Prompt = Pick every line out of the entries below that has the string "height", and copy it.
━━━ Record excerpts ━━━
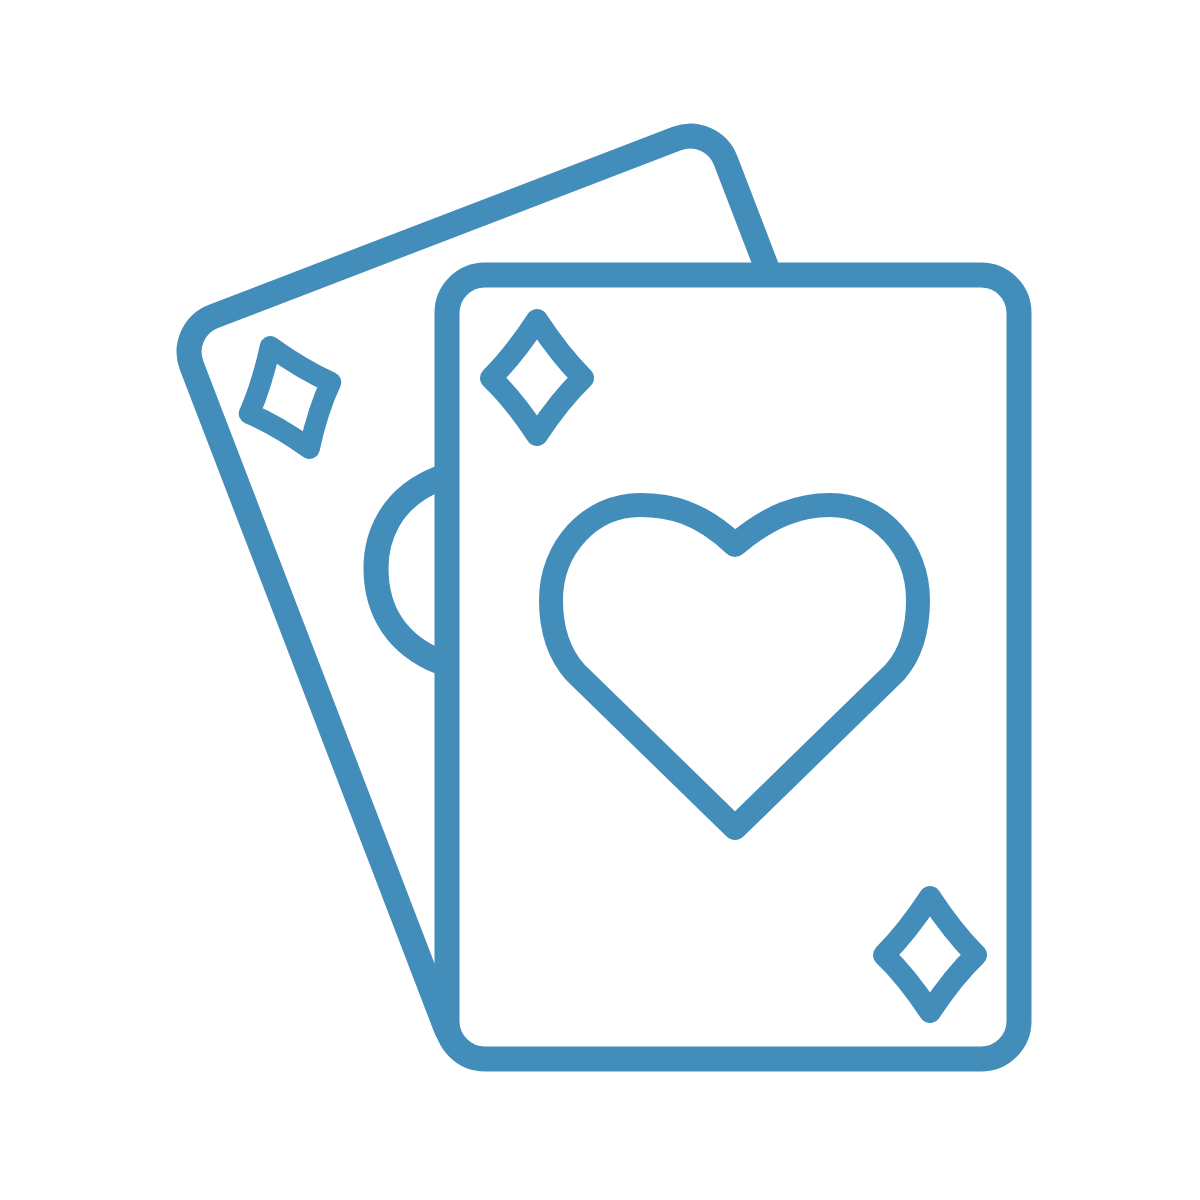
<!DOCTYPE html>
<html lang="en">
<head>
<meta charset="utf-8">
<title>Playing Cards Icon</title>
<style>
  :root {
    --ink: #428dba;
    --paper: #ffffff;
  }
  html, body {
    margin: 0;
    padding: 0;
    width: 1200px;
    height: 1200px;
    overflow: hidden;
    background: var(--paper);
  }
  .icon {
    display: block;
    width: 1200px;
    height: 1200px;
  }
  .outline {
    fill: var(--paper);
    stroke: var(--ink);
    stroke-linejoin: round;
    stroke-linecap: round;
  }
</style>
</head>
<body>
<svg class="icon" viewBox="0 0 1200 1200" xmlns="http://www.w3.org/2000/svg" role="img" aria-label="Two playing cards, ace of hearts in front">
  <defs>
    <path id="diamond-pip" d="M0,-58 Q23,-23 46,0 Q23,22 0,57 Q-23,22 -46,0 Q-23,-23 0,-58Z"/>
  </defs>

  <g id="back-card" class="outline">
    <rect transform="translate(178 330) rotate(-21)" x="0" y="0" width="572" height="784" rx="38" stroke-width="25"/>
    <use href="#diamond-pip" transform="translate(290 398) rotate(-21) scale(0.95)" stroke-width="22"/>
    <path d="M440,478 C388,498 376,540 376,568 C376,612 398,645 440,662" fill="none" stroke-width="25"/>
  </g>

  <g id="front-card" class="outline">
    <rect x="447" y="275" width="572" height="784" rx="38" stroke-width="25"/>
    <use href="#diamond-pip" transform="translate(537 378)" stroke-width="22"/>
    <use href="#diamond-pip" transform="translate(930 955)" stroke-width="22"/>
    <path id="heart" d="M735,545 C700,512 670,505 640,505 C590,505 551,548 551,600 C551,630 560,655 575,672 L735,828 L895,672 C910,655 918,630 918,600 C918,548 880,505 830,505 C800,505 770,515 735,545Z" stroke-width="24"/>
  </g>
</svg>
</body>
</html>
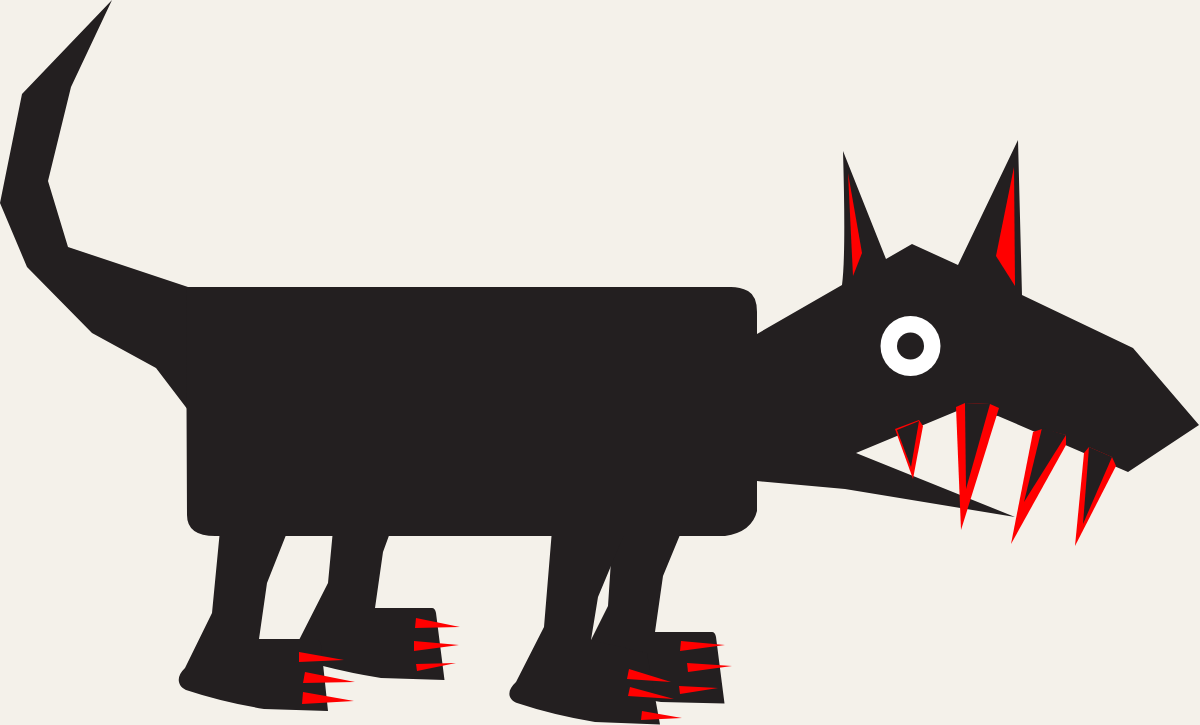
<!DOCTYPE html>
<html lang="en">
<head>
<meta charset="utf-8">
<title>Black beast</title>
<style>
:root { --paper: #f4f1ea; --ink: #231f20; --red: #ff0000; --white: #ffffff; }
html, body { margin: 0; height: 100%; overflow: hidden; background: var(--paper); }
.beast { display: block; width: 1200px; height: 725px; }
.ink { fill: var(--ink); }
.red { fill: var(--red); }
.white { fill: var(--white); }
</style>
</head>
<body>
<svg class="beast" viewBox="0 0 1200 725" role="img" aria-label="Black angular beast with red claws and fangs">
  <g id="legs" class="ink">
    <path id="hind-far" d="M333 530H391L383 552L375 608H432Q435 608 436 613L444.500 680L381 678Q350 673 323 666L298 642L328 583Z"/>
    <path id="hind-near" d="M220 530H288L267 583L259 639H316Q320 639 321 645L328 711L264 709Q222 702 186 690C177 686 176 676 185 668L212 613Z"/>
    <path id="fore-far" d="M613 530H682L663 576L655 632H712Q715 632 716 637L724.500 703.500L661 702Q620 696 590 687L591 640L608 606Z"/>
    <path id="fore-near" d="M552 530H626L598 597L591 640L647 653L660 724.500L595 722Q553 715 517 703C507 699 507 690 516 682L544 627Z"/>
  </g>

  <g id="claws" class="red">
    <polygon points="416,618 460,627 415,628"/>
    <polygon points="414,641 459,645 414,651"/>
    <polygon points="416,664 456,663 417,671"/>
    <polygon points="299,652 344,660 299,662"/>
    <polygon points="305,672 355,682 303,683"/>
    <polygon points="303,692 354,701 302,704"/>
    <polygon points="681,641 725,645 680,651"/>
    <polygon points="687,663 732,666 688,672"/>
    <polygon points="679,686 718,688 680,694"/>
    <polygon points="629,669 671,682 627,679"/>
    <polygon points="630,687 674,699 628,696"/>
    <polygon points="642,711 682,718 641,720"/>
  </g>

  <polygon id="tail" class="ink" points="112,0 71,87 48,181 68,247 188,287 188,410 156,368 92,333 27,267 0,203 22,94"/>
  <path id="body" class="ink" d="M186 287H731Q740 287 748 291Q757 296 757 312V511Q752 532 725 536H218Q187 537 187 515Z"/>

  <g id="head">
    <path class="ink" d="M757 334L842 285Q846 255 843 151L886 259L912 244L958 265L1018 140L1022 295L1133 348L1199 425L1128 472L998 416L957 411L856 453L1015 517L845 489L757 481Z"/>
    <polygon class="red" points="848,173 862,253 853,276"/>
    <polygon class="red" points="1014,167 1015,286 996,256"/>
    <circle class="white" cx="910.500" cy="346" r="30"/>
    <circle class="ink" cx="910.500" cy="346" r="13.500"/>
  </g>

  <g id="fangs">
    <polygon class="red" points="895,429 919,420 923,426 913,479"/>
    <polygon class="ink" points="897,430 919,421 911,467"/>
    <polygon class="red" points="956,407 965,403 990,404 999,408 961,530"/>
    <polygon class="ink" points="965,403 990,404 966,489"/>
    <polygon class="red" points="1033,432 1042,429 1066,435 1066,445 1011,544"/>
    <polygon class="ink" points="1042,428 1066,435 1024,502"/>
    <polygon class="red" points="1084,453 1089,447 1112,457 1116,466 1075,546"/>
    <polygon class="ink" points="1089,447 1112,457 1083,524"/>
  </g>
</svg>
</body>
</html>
━━━
Solution to this task =
    height: 1200px;
    height: 1200px;
    <rect transform="translate(178 330) rotate(-21)" x="0" y="0" width="572" height="784" rx="38" stroke-width="25"/>
    <rect x="447" y="275" width="572" height="784" rx="38" stroke-width="25"/>
html, body { margin: 0; height: 100%; overflow: hidden; background: var(--paper); }
.beast { display: block; width: 1200px; height: 725px; }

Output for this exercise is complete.